A new coating for concrete structures could result in seriously tough structures that better resist damage and thus saves money in reconstruction and repair. Better yet, the coating relies on waste ash from burning coal in power stations.
Research in a joint project between academics at Florida Atlantic University and industry player Blue World Crete has discovered a novel use for the millions of tons of fly ash that's a by-product of the coal-burning power generation industry. The ash by itself, amounting to some 130 million tons per year in the U.S. alone, poses a serious waste-disposal issue—and although a small percentage does get recycled, most of it (around 70%) ends up landfills. Converting it into a coating for concrete that prevents the construction material from crumbling as quickly as it ages would solve many infrastructure problems for the coal industry. And by extending the life span of concrete buildings (the construction of which is an oft-overlooked but serious carbon-polluting process), some of the carbon footprint of both industries could be compensated for.
Details of the coating itself aren't revealed, but it is reported to be half as expensive as existing coating materials used to coat the exterior surface of concrete to protect it from the ravages of wind, temperature changes, and rain, and to cover the structural steel rebar inside reinforced concrete to prevent it from corroding and weakening the surrounding concrete.
It's also useful for covering already damaged concrete.
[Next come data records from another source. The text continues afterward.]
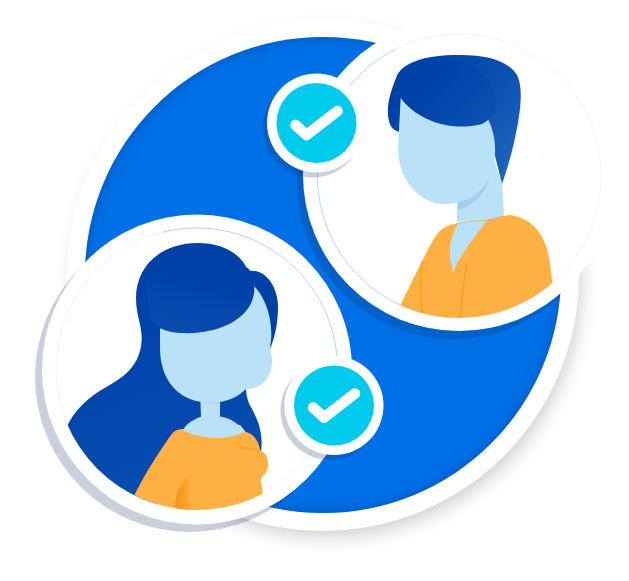
<!DOCTYPE html>
<html lang="en">
<head>
<meta charset="utf-8">
<title>Verified pair</title>
<style>
:root{--blue:#0070e6;--navy:#0041a8;--navy-light:#1a62bd;--skin:#b9e2f8;--skin-shade:#a5cbed;--orange:#ffb042;--orange-deep:#f9a11f;--cyan:#00cbec;--shadow:#0a2a60;--white:#fff}
html,body{margin:0;background:var(--white);overflow:hidden}
svg{display:block;width:629px;height:581px}
.white{fill:var(--white)}
.blue{fill:var(--blue)}
.skin{fill:var(--skin)}
.skin-shade{fill:var(--skin-shade)}
.orange{fill:var(--orange)}
.navy{fill:var(--navy)}
.cyan{fill:var(--cyan)}
.cast{fill:var(--shadow);opacity:.22}
.rim{fill:none;stroke:var(--blue);stroke-width:.6;opacity:.4}
.rim-faint{fill:none;stroke:var(--shadow);stroke-width:.6;opacity:.1}
.fold{fill:none;stroke:var(--orange-deep);stroke-width:1.6;stroke-linecap:round}
.tick{fill:none;stroke:var(--white);stroke-width:10.5;stroke-linecap:round;stroke-linejoin:round}
</style>
</head>
<body>
<svg viewBox="0 0 629 581" role="img" aria-label="A man and a woman in round portraits, each with a check mark">
<defs>
<filter id="soft" x="-20%" y="-20%" width="140%" height="140%"><feGaussianBlur stdDeviation="10"/></filter>
<filter id="inner-soft" x="-20%" y="-20%" width="140%" height="140%"><feGaussianBlur stdDeviation="6"/></filter>
<clipPath id="disc-clip"><circle cx="323" cy="275" r="238"/></clipPath>
<clipPath id="man-clip"><circle cx="459" cy="176" r="142"/></clipPath>
<clipPath id="woman-clip"><circle cx="197" cy="369" r="141"/></clipPath>
<linearGradient id="man-back-hair" x1="0" y1="0" x2="1" y2="1"><stop offset=".2" stop-color="#0041a8"/><stop offset="1" stop-color="#2068c0"/></linearGradient>
<linearGradient id="man-fringe" x1="0" y1="0" x2="1" y2=".6"><stop offset=".4" stop-color="#0041a8"/><stop offset="1" stop-color="#0b4fb2"/></linearGradient>
<linearGradient id="woman-hair" x1=".3" y1="0" x2=".6" y2="1"><stop offset=".2" stop-color="#0041a8"/><stop offset="1" stop-color="#0a4fb3"/></linearGradient>
<linearGradient id="woman-fringe" x1=".7" y1="0" x2=".4" y2="1"><stop offset=".4" stop-color="#0041a8"/><stop offset="1" stop-color="#0a4cb0"/></linearGradient>
<linearGradient id="arm-fold" x1="0" y1="0" x2="1" y2="0"><stop offset="0" stop-color="#f3920a"/><stop offset="1" stop-color="#ffb042"/></linearGradient>
<g id="badge">
<circle class="cast" cx="-4" cy="5" r="49.5"/>
<circle class="white" r="49.5"/>
<circle class="cyan" r="40"/>
<path class="tick" d="M-21 2L-10 12L21 -12"/>
</g>
</defs>

<g id="main-disc">
<circle cx="327" cy="283" r="252" fill="#000" opacity=".22" filter="url(#soft)"/>
<circle class="white" cx="323" cy="275" r="256"/>
<circle class="blue" cx="323" cy="275" r="238"/>
<g clip-path="url(#disc-clip)">
<circle cx="323" cy="275" r="243" fill="none" stroke="#003c9c" stroke-width="12" opacity=".5" filter="url(#inner-soft)"/>
<circle class="cast" cx="453" cy="183" r="156"/>
</g>
</g>

<g id="man-portrait">
<circle class="white" cx="459" cy="175" r="156"/>
<circle class="rim-faint" cx="459" cy="176" r="142"/>
<path class="rim" d="M396 49A142 142 0 0 0 459 318"/>
<g clip-path="url(#man-clip)">
<path fill="url(#man-back-hair)" d="M400 132C391 131 387 122 388 107C389 96 393 86 396 78C401 63 423 55 460 55C490 55 509 62 517 75C524 88 520 115 515 138C511 157 506 172 502 184L486 120Z"/>
<path class="orange" d="M400 306C411 284 422 260 432 242C438 231 445 225 455 224L510 215C530 218 541 230 547 249C551 264 552 280 554 300V325H395Z"/>
<path class="skin" d="M457 190L494 160L502 184L504 214C500 219 494 219 487 220L457 222Z"/>
<path class="skin-shade" d="M458 202C472 197 483 188 490 175C487 191 477 204 458 210Z"/>
<path class="skin" d="M401 93L398 148C398 180 420 205 446 204C470 203 490 188 494 164C497 145 494 130 486 115L440 90Z"/>
<path fill="url(#man-fringe)" d="M400 97C396 76 408 64 435 60C465 56 495 77 497 101C497 112 490 120 482 124C451 132 417 121 400 97Z"/>
<path class="skin" d="M458 223C452 233 449 246 450 257L453 273C459 256 473 240 487 220Z"/>
<path fill="none" stroke="#d9a45e" stroke-width=".7" d="M456 224C470 220 489 222 503 216"/>
<path class="fold" d="M422 262C420 282 421 302 422 315M467 262C463 282 463 300 460 318"/>
</g>
</g>

<g id="woman-portrait">
<circle class="cast" cx="190" cy="377" r="155"/>
<circle class="white" cx="197" cy="369.500" r="155"/>
<circle class="rim-faint" cx="197" cy="369" r="141"/>
<path class="rim" d="M163 232A141 141 0 0 1 337 380"/>
<g clip-path="url(#woman-clip)">
<path class="navy" d="M247 271C264 268 277 284 278 306C278 323 275 337 270 349L250 300Z"/>
<path fill="url(#woman-hair)" d="M248 271C241 253 222 243 198 243C161 243 136 266 136 298C136 318 144 328 141 346C138 366 124 377 108 386C88 397 73 411 66 429V520H150L190 430L240 425L261 452C264 430 256 417 251 407C247 400 246 394 246 385L252 290Z"/>
<path class="skin" d="M200 390H220V417L244 434L212 445L182 431L201 417Z"/>
<path class="skin-shade" d="M201 402H220V403C214 404 207 404 201 402Z"/>
<path class="skin" d="M160 325V350C161 384 182 403 212 403C227 402 238 397 246 389C261 390 271 378 272 362C272 354 269 349 271 341C273 318 265 297 254 286Z"/>
<path fill="url(#woman-fringe)" d="M248 268C254 275 256 287 253 298C247 319 222 331 194 333C173 334 157 331 151 319L145 280L200 250Z"/>
<path class="orange" d="M128 510C139 482 157 455 171 435C175 429 180 429 186 429C203 440 231 440 242 431C253 432 259 441 260 450C268 453 271 466 265 474C260 478 260 481 262 487L266 515H128Z"/>
<path class="skin" d="M183 430C187 423 194 419 203 416H218C230 418 239 423 244 432C230 440 199 440 183 430Z"/>
<path fill="url(#arm-fold)" d="M175 513C175 495 178 484 193 471C188 485 189 499 191 513Z"/>
<path class="fold" d="M239 448C246 447 253 449 258 451"/>
</g>
</g>

<use href="#badge" x="316.500" y="123"/>
<use href="#badge" x="334" y="405.500"/>
</svg>
</body>
</html>
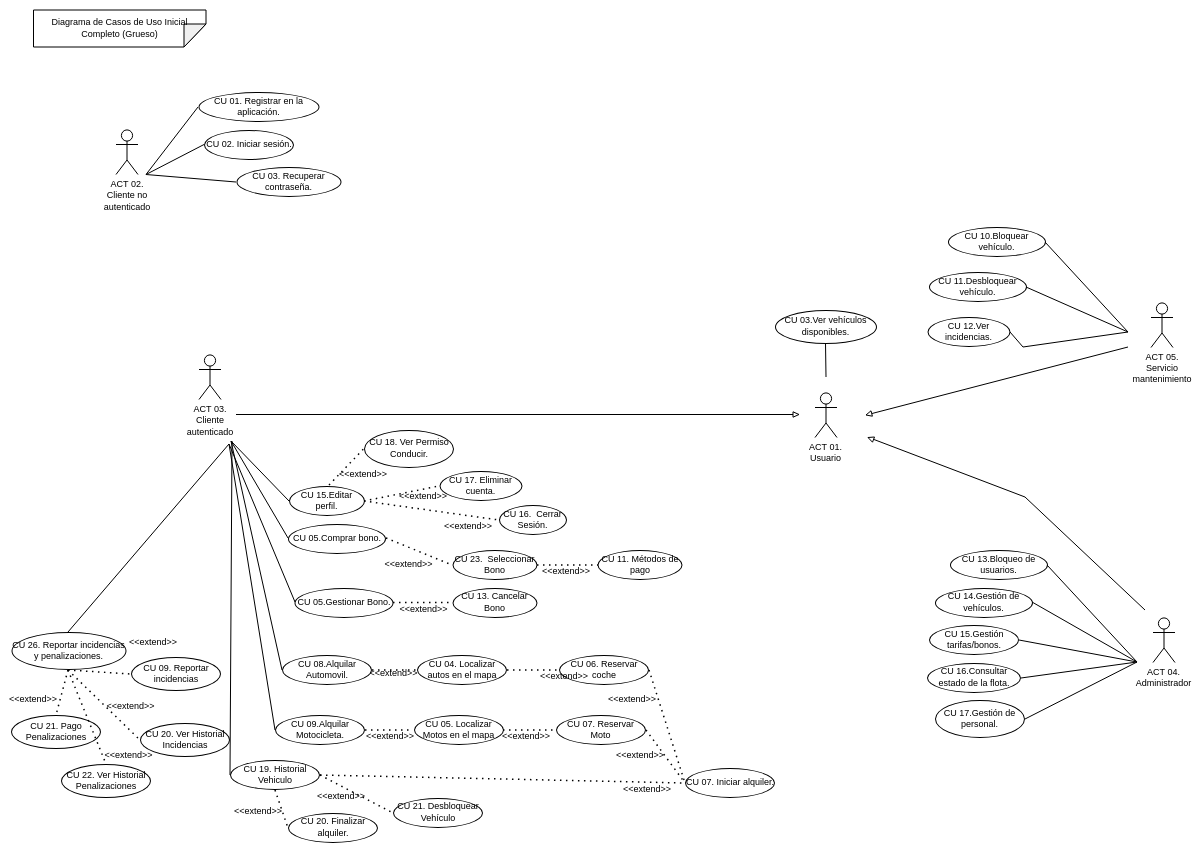
<!DOCTYPE html>
<html lang="es">
<head>
<meta charset="utf-8">
<title>Diagrama de Casos de Uso Inicial</title>
<style>
:root { --ink: #000; --paper: #fff; --fold: #f0f0f0; }
* { box-sizing: border-box; margin: 0; }
body { width: 1200px; height: 852px; overflow: hidden; background: var(--paper); }
.diagram {
  position: relative; width: 1200px; height: 852px; overflow: hidden;
  color: var(--ink); font: 9px/11.25px "Liberation Sans", Arial, sans-serif;
  text-align: center; white-space: pre;
}
.links { position: absolute; inset: 0; fill: none; stroke: var(--ink); }
.extends { stroke-width: 1.5; stroke-dasharray: 1.5 4.5; }
.heads { fill: var(--paper); }
.case, .actor, .extend, .note {
  position: absolute; display: flex; align-items: center; justify-content: center;
  left: calc(var(--x) * 1px); top: calc(var(--y) * 1px);
}
.case {
  --w: 90; --h: 30;
  width: calc(var(--w) * 1px); height: calc(var(--h) * 1px);
  transform: translate(-50%, -50%);
  border: 1px solid var(--ink); border-radius: 50%;
}
.actor { flex-direction: column; gap: 4px; width: 80px; transform: translateX(-50%); }
.actor svg { width: 24px; height: 46px; fill: none; stroke: var(--ink); }
.extend { transform: translate(-50%, -50%); }
.note { width: 173px; height: 37px; }
.note svg { position: absolute; inset: 0; overflow: visible; stroke: var(--ink); fill: var(--paper); }
.note .fold { fill: var(--fold); }
.note h1 { position: relative; font: inherit; }
</style>
</head>
<body>
<main class="diagram"><svg class="links" width="1200" height="852" viewBox="0 0 1200 852" aria-hidden="true">
  <defs>
    <g id="person">
      <circle cx="12" cy="6.5" r="5.6"/>
      <path d="M12 12V31M1 15.5H23M12 31L1 45.5M12 31L23 45.5"/>
    </g>
  </defs>
  <g class="associations">
    <path d="M198 107L146 174.5L204 144.5M146 174.5L236 182"/>
    <path d="M1045 242L1128 332L1026 287M1128 332L1023 347L1010 332"/>
    <path d="M825.5 343L826 377"/>
    <path d="M289 501L231 441L288 538M231 441L282 670M232 441L230 775"/>
    <path d="M295 602L229 444L275 730M229 444L68 632"/>
    <path d="M1047 565L1137 662L1032 602M1019 640L1137 662L1021 678M1137 662L1025 719"/>
  </g>
  <g class="generalizations">
    <path d="M236 414.5H793M1128 347L872 413.5M1145 610L1025 497L874 439.5"/>
    <g class="heads">
      <polygon points="793,411.8 799,414.5 793,417.2"/>
      <polygon points="871,410.8 866,415 872.4,416.2"/>
      <polygon points="874.5,437 868,437.5 872.5,442.2"/>
    </g>
  </g>
  <g class="extends">
    <path d="M329 485L364 448.5"/>
    <path d="M364 501L439 486"/>
    <path d="M364 501L499 520"/>
    <path d="M386 538L452 565"/>
    <path d="M537 565H598"/>
    <path d="M393 602.5H452"/>
    <path d="M372 670H417"/>
    <path d="M507 670H559"/>
    <path d="M649 670L685 783"/>
    <path d="M365 730H413"/>
    <path d="M503 730H556"/>
    <path d="M646 730L685 783"/>
    <path d="M320 775L685 783"/>
    <path d="M320 775L393 813"/>
    <path d="M275 790L288 828"/>
    <path d="M68 670L131 674"/>
    <path d="M68 670L56 715"/>
    <path d="M68 670L140 740"/>
    <path d="M68 670L106 764"/>
  </g>
</svg><header class="note" style="--x:33;--y:10"><svg width="173" height="37" aria-hidden="true"><path d="M.5 0H173V14L151 37H.5Z"/><path class="fold" d="M151 37V14H173Z"/></svg><h1>Diagrama de Casos de Uso Inicial
Completo (Grueso)</h1></header>

<section class="guest"><div class="actor" style="--x:127;--y:129"><svg><use href="#person"/></svg><span>ACT 02.
Cliente no
autenticado</span></div><div class="case" style="--x:258.5;--y:107;--w:121">CU 01. Registrar en la
aplicación.</div><div class="case" style="--x:249;--y:144.5">CU 02. Iniciar sesión.</div><div class="case" style="--x:288.5;--y:182;--w:105">CU 03. Recuperar
contraseña.</div></section>

<section class="user"><div class="actor" style="--x:825.5;--y:391.5"><svg><use href="#person"/></svg><span>ACT 01.
Usuario</span></div><div class="case" style="--x:825.5;--y:326.5;--w:102;--h:34">CU 03.Ver vehículos
disponibles.</div></section>

<section class="maintenance"><div class="actor" style="--x:1162;--y:301.5"><svg><use href="#person"/></svg><span>ACT 05.
Servicio
mantenimiento</span></div><div class="case" style="--x:996.5;--y:242;--w:98">CU 10.Bloquear
vehículo.</div><div class="case" style="--x:977.5;--y:287;--w:98">CU 11.Desbloquear
vehículo.</div><div class="case" style="--x:968.5;--y:332;--w:83">CU 12.Ver
incidencias.</div></section>

<section class="administrator"><div class="actor" style="--x:1163.5;--y:616.5"><svg><use href="#person"/></svg><span>ACT 04.
Administrador</span></div><div class="case" style="--x:998.5;--y:565;--w:98">CU 13.Bloqueo de
usuarios.</div><div class="case" style="--x:983.5;--y:602.5;--w:98">CU 14.Gestión de
vehículos.</div><div class="case" style="--x:974;--y:640">CU 15.Gestión
tarifas/bonos.</div><div class="case" style="--x:974;--y:677.5;--w:94">CU 16.Consultar
estado de la flota.</div><div class="case" style="--x:979.5;--y:719;--h:38">CU 17.Gestión de
personal.</div></section>

<section class="client"><div class="actor" style="--x:210;--y:354"><svg><use href="#person"/></svg><span>ACT 03.
Cliente
autenticado</span></div><div class="case" style="--x:409;--y:448.5;--h:38">CU 18. Ver Permiso
Conducir.</div><div class="case" style="--x:480.5;--y:486;--w:83">CU 17. Eliminar
cuenta.</div><div class="case" style="--x:326.5;--y:501;--w:76">CU 15.Editar
perfil.</div><div class="case" style="--x:532.5;--y:520;--w:68">CU 16.  Cerrar
Sesión.</div><div class="case" style="--x:337;--y:538.5;--w:98">CU 05.Comprar bono.</div><div class="case" style="--x:494.5;--y:565;--w:85">CU 23.  Seleccionar
Bono</div><div class="case" style="--x:640;--y:565;--w:85">CU 11. Métodos de
pago</div><div class="case" style="--x:344;--y:602.5;--w:99">CU 05.Gestionar Bono.</div><div class="case" style="--x:494.5;--y:602.5;--w:85">CU 13. Cancelar
Bono</div></section>

<section class="incidents"><div class="case" style="--x:68.5;--y:651;--w:115;--h:38">CU 26. Reportar incidencias
y penalizaciones.</div><div class="case" style="--x:176;--y:674;--h:34">CU 09. Reportar
incidencias</div><div class="case" style="--x:56;--y:732;--h:34">CU 21. Pago
Penalizaciones</div><div class="case" style="--x:185;--y:740;--h:34">CU 20. Ver Historial
Incidencias</div><div class="case" style="--x:106;--y:781;--h:34">CU 22. Ver Historial
Penalizaciones</div></section>

<section class="rental"><div class="case" style="--x:327;--y:670">CU 08.Alquilar
Automovil.</div><div class="case" style="--x:462;--y:670">CU 04. Localizar
autos en el mapa</div><div class="case" style="--x:604;--y:670">CU 06. Reservar
coche</div><div class="case" style="--x:320;--y:730">CU 09.Alquilar
Motocicleta.</div><div class="case" style="--x:458.5;--y:730">CU 05. Localizar
Motos en el mapa</div><div class="case" style="--x:600.5;--y:730">CU 07. Reservar
Moto</div><div class="case" style="--x:275;--y:775">CU 19. Historial
Vehiculo</div><div class="case" style="--x:730;--y:782.5">CU 07. Iniciar alquiler.</div><div class="case" style="--x:438;--y:812.5">CU 21. Desbloquear
Vehículo</div><div class="case" style="--x:333;--y:827.5">CU 20. Finalizar
alquiler.</div></section>

<section class="extend-labels"><span class="extend" style="--x:363;--y:474.5">&lt;&lt;extend&gt;&gt;</span><span class="extend" style="--x:423;--y:497">&lt;&lt;extend&gt;&gt;</span><span class="extend" style="--x:468;--y:527">&lt;&lt;extend&gt;&gt;</span><span class="extend" style="--x:408.5;--y:564.5">&lt;&lt;extend&gt;&gt;</span><span class="extend" style="--x:566;--y:572">&lt;&lt;extend&gt;&gt;</span><span class="extend" style="--x:423.5;--y:609.5">&lt;&lt;extend&gt;&gt;</span><span class="extend" style="--x:153;--y:643">&lt;&lt;extend&gt;&gt;</span><span class="extend" style="--x:393.5;--y:673.5">&lt;&lt;extend&gt;&gt;</span><span class="extend" style="--x:564;--y:677">&lt;&lt;extend&gt;&gt;</span><span class="extend" style="--x:632;--y:699.5">&lt;&lt;extend&gt;&gt;</span><span class="extend" style="--x:390;--y:737">&lt;&lt;extend&gt;&gt;</span><span class="extend" style="--x:526;--y:737">&lt;&lt;extend&gt;&gt;</span><span class="extend" style="--x:640;--y:756">&lt;&lt;extend&gt;&gt;</span><span class="extend" style="--x:647;--y:789.5">&lt;&lt;extend&gt;&gt;</span><span class="extend" style="--x:341;--y:797">&lt;&lt;extend&gt;&gt;</span><span class="extend" style="--x:258;--y:812">&lt;&lt;extend&gt;&gt;</span><span class="extend" style="--x:33;--y:699.5">&lt;&lt;extend&gt;&gt;</span><span class="extend" style="--x:130.5;--y:707">&lt;&lt;extend&gt;&gt;</span><span class="extend" style="--x:128.5;--y:756">&lt;&lt;extend&gt;&gt;</span></section></main>
</body>
</html>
In lab tests, the science team has shown it's strong, durable, and can resist heat, cold, and simulated acid rain tests that were 100,000 times more acidic than usually found in the environment. Its life span in the test was over a year, compared to uncoated concrete subjected to the same conditions, which lasted just a few days.
[Image via Flickr user Surroundsound5000]